Metro 234

I got on the tube with my wife.  Two young women were boarding: one with a ridiculous, tiny dog that even I had to admit was a little bit cute (it had it's head fur in a little sticky up pony tail!), the other with a skateboard. A man sitting next to me with a too-neat-beard immediately tried to engage them in conversation.

I have always found this kind of unsolicited public chat-up a bit unsettling (and because I am a man I don't even have to endure such approaches on a daily basis), but he was American so there was a chance he was just being friendly. There was more of a chance that he was trying to hit on them, after they had foolishly brought along props allowing him to demonstrate his improvisational comedy skills. “Look at that dog,” he said, “I bet you sometimes go out with the same hairstyle.” Comparing a woman's hair to her dog's is not a great opening gambit. She didn't respond.

One strike and you're out. Those are the rules.

But he persisted. If only they had found him as witty and cute as he did. Everyone around me was visibly bristling with embarrassment. The ladies in question could deal with this on their own, but it was a shame that they had to deal with it at all.

He asked them if they were good friends. Probably mate. They're spending Sunday together. “It's just you're so different. You with your fluffy little dog and you with your skateboard.” Yeah, how could two people carrying things that weren't the same be friends?

But he was showing that he was observant.  Which impresses women. Sorry, I meant no one. It impresses no one.

The ladies politely chatted with the reluctance that comes from a lifetime of experience.

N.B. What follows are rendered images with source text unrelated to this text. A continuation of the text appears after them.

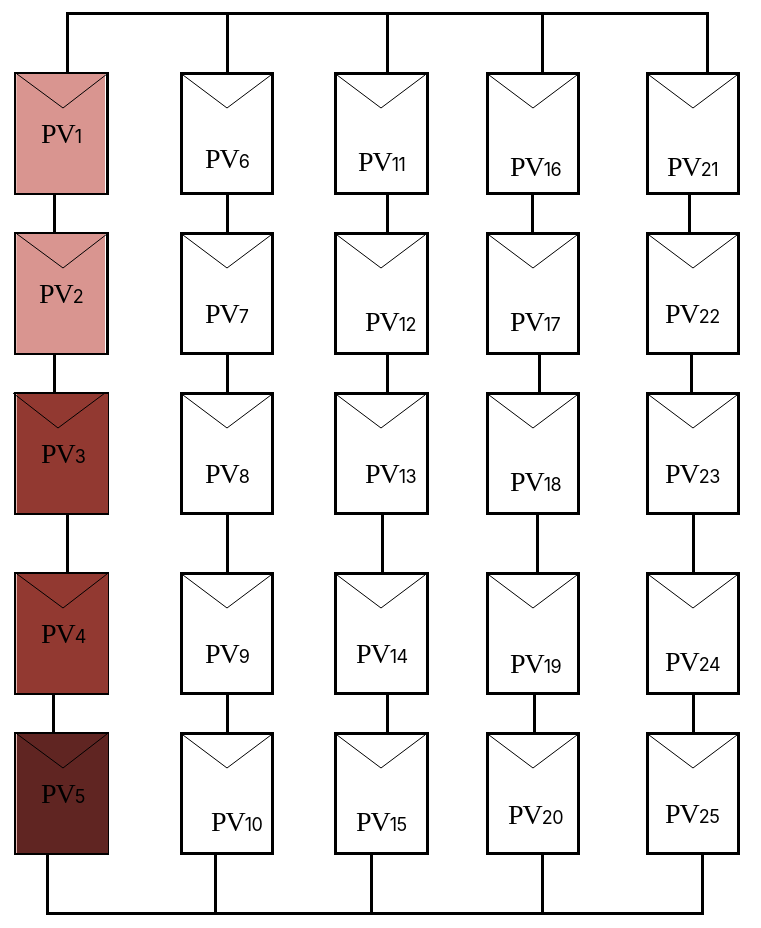
<!DOCTYPE html>
<html lang="en">
<head>
<meta charset="utf-8">
<title>Photovoltaic array, 5 by 5</title>
<style>
:root {
  --paper: #fff;
  --ink: #000;
  --light-shade: #d99590;
  --mid-shade: #923931;
  --deep-shade: #602522;
  --edge: #e6b9b4;
}
* { box-sizing: border-box; }
body { margin: 0; background: var(--paper); }
.array {
  position: relative;
  width: 761px;
  height: 928px;
  overflow: hidden;
  background: var(--paper);
  color: var(--ink);
}
.wiring { position: absolute; inset: 0; fill: none; stroke: var(--ink); stroke-width: 3; }
.modules {
  position: relative;
  display: grid;
  grid-auto-flow: column;
  grid-template-rows: 160px 160px 180px 160px 123px;
  grid-template-columns: 166px 154px 152px 160px 95px;
  padding: 72px 0 0 14px;
}
.module {
  position: relative;
  width: 94px;
  height: 123px;
  background: var(--paper);
  box-shadow: inset 0 0 0 3px var(--ink);
}
.wide { width: 95px; }
.light {
  background: linear-gradient(90deg, var(--light-shade) 91px, var(--paper) 91px);
  box-shadow: inset 2px 0 var(--ink), inset -3px 0 var(--ink), inset 0 2px var(--ink), inset 0 -2px var(--ink), inset 3px 0 var(--edge);
}
.mid, .deep {
  background: var(--mid-shade);
  box-shadow: inset 2px 0 var(--ink), inset -1px 0 var(--ink), inset 0 2px var(--ink), inset 0 -2px var(--ink), inset 3px 0 var(--edge);
}
.deep { background: var(--deep-shade); }
.flap {
  position: absolute;
  left: 0;
  top: 0;
  width: 94px;
  height: 40px;
  overflow: visible;
  fill: none;
  stroke: var(--ink);
  stroke-width: 1;
}
.label {
  position: absolute;
  left: var(--x);
  top: calc(var(--base) - 24px);
  margin: 0;
  font: 28px/30px "Liberation Serif", serif;
  letter-spacing: -1px;
  white-space: nowrap;
}
.label span { font: 18px/18px Inter, sans-serif; letter-spacing: -0.5px; }
</style>
</head>
<body>
<main class="array">
  <svg class="wiring" width="761" height="928" viewBox="0 0 761 928" aria-hidden="true">
    <defs>
      <path id="flap" d="M3 3 47 36 91 3"/>
      <path id="flap-shaded" d="M3 2 49 36 93 2"/>
      <path id="flap-offset" d="M-1 1 44 36 91 1"/>
    </defs>
    <g transform="translate(.5 .5)">
      <path d="M67 73V13H707V73M227 13V73M387 13V73M542 13V73"/>
      <path d="M54 193V233M227 193V233M387 193V233M532 193V233M689 193V233"/>
      <path d="M54 353V393M227 353V393M387 353V393M539 353V393M691 353V393"/>
      <path d="M67 513V573M227 513V573M382 513V573M537 513V573M693 513V573"/>
      <path d="M53 693V733M227 693V733M387 693V733M534 693V733M693 693V733"/>
      <path d="M47 853V913H702V853M215 853V913M371 853V913M542 853V913"/>
    </g>
  </svg>

  <section class="modules">
    <div class="module wide light"><svg class="flap"><use href="#flap-shaded"/></svg><p class="label" style="--x:27px;--base:71px">PV<span>1</span></p></div>
    <div class="module wide light"><svg class="flap"><use href="#flap-shaded"/></svg><p class="label" style="--x:25px;--base:71px">PV<span>2</span></p></div>
    <div class="module wide mid"><svg class="flap"><use href="#flap-offset"/></svg><p class="label" style="--x:27px;--base:71px">PV<span>3</span></p></div>
    <div class="module wide mid"><svg class="flap"><use href="#flap-shaded"/></svg><p class="label" style="--x:27px;--base:71px">PV<span>4</span></p></div>
    <div class="module wide deep"><svg class="flap"><use href="#flap-shaded"/></svg><p class="label" style="--x:27px;--base:71px">PV<span>5</span></p></div>

    <div class="module"><svg class="flap"><use href="#flap"/></svg><p class="label" style="--x:25px;--base:96px">PV<span>6</span></p></div>
    <div class="module"><svg class="flap"><use href="#flap"/></svg><p class="label" style="--x:25px;--base:91px">PV<span>7</span></p></div>
    <div class="module"><svg class="flap"><use href="#flap"/></svg><p class="label" style="--x:25px;--base:91px">PV<span>8</span></p></div>
    <div class="module"><svg class="flap"><use href="#flap"/></svg><p class="label" style="--x:25px;--base:91px">PV<span>9</span></p></div>
    <div class="module"><svg class="flap"><use href="#flap"/></svg><p class="label" style="--x:31px;--base:99px">PV<span>10</span></p></div>

    <div class="module wide"><svg class="flap"><use href="#flap"/></svg><p class="label" style="--x:24px;--base:99px">PV<span>11</span></p></div>
    <div class="module wide"><svg class="flap"><use href="#flap"/></svg><p class="label" style="--x:31px;--base:99px">PV<span>12</span></p></div>
    <div class="module wide"><svg class="flap"><use href="#flap"/></svg><p class="label" style="--x:31px;--base:91px">PV<span>13</span></p></div>
    <div class="module wide"><svg class="flap"><use href="#flap"/></svg><p class="label" style="--x:22px;--base:91px">PV<span>14</span></p></div>
    <div class="module wide"><svg class="flap"><use href="#flap"/></svg><p class="label" style="--x:22px;--base:99px">PV<span>15</span></p></div>

    <div class="module"><svg class="flap"><use href="#flap"/></svg><p class="label" style="--x:24px;--base:104px">PV<span>16</span></p></div>
    <div class="module"><svg class="flap"><use href="#flap"/></svg><p class="label" style="--x:24px;--base:99px">PV<span>17</span></p></div>
    <div class="module"><svg class="flap"><use href="#flap"/></svg><p class="label" style="--x:24px;--base:99px">PV<span>18</span></p></div>
    <div class="module"><svg class="flap"><use href="#flap"/></svg><p class="label" style="--x:24px;--base:101px">PV<span>19</span></p></div>
    <div class="module"><svg class="flap"><use href="#flap"/></svg><p class="label" style="--x:22px;--base:92px">PV<span>20</span></p></div>

    <div class="module"><svg class="flap"><use href="#flap"/></svg><p class="label" style="--x:21px;--base:104px">PV<span>21</span></p></div>
    <div class="module"><svg class="flap"><use href="#flap"/></svg><p class="label" style="--x:19px;--base:91px">PV<span>22</span></p></div>
    <div class="module"><svg class="flap"><use href="#flap"/></svg><p class="label" style="--x:19px;--base:91px">PV<span>23</span></p></div>
    <div class="module"><svg class="flap"><use href="#flap"/></svg><p class="label" style="--x:19px;--base:99px">PV<span>24</span></p></div>
    <div class="module"><svg class="flap"><use href="#flap"/></svg><p class="label" style="--x:19px;--base:91px">PV<span>25</span></p></div>
  </section>
</main>
</body>
</html>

Trying to put off the moment where he transformed  from charming to affronted shouting, “You talked to me. Why did you talk to me if you're not interested? I'm a good guy. Why can't any women see that?"

“Are you heading to the park?” asked Pesty McPestface. No thoughtful person would ask that. Because it looks like you're trying to gather information to facilitate your next sex-crime. “You know, you've got the dog, you've got the skateboard, so I wondered if you were going to hang out in the park,” with an unspoken, “I am free to come and hang out with you if you like… I am almost certainly not a rapist.” The skateboard lady deadpanned that skateboarding required a hard surface so parks were not ideal. 

I've been lonely and desperate for human company and up to a point I admire him for trying. But you have to read the signs and let stuff organically. The pick-up artist handbook should be one page long and say, “Nobody likes pick-up artists. Harassment isn't sexy. Maybe take up a hobby or join a club?”

He spotted the dog was lying with its legs akimbo and genitals pressed into the floor. I assumed he wouldn't say anything, but I assumed wrong.  â€œYou couldn't do the splits as well as that,” he said to the dog owner. She pretended not to hear. “Look, your dog is doing the splits,” he persisted.

He was observant, but not so observant as to realise that the ladies were actually more than friends. That's what stopped me wasting my time chatting them up. That and a basic sense of decency. And realism. And the fact I was sitting with my wife.

All good reasons to let strangers get on with their lives.

Occasionally I come up with a joke that is so obvious I can't believe it has never occurred to me before. This one suddenly occurred to me for the first time, “My wife went to see a comedian.

Jimmy Carr?

No, she went of her own accord.”

It weirdly only works if you say Jimmy Carr in a Jamaican accent. I can't be the first to spot that. I just can't believe I never spotted it before.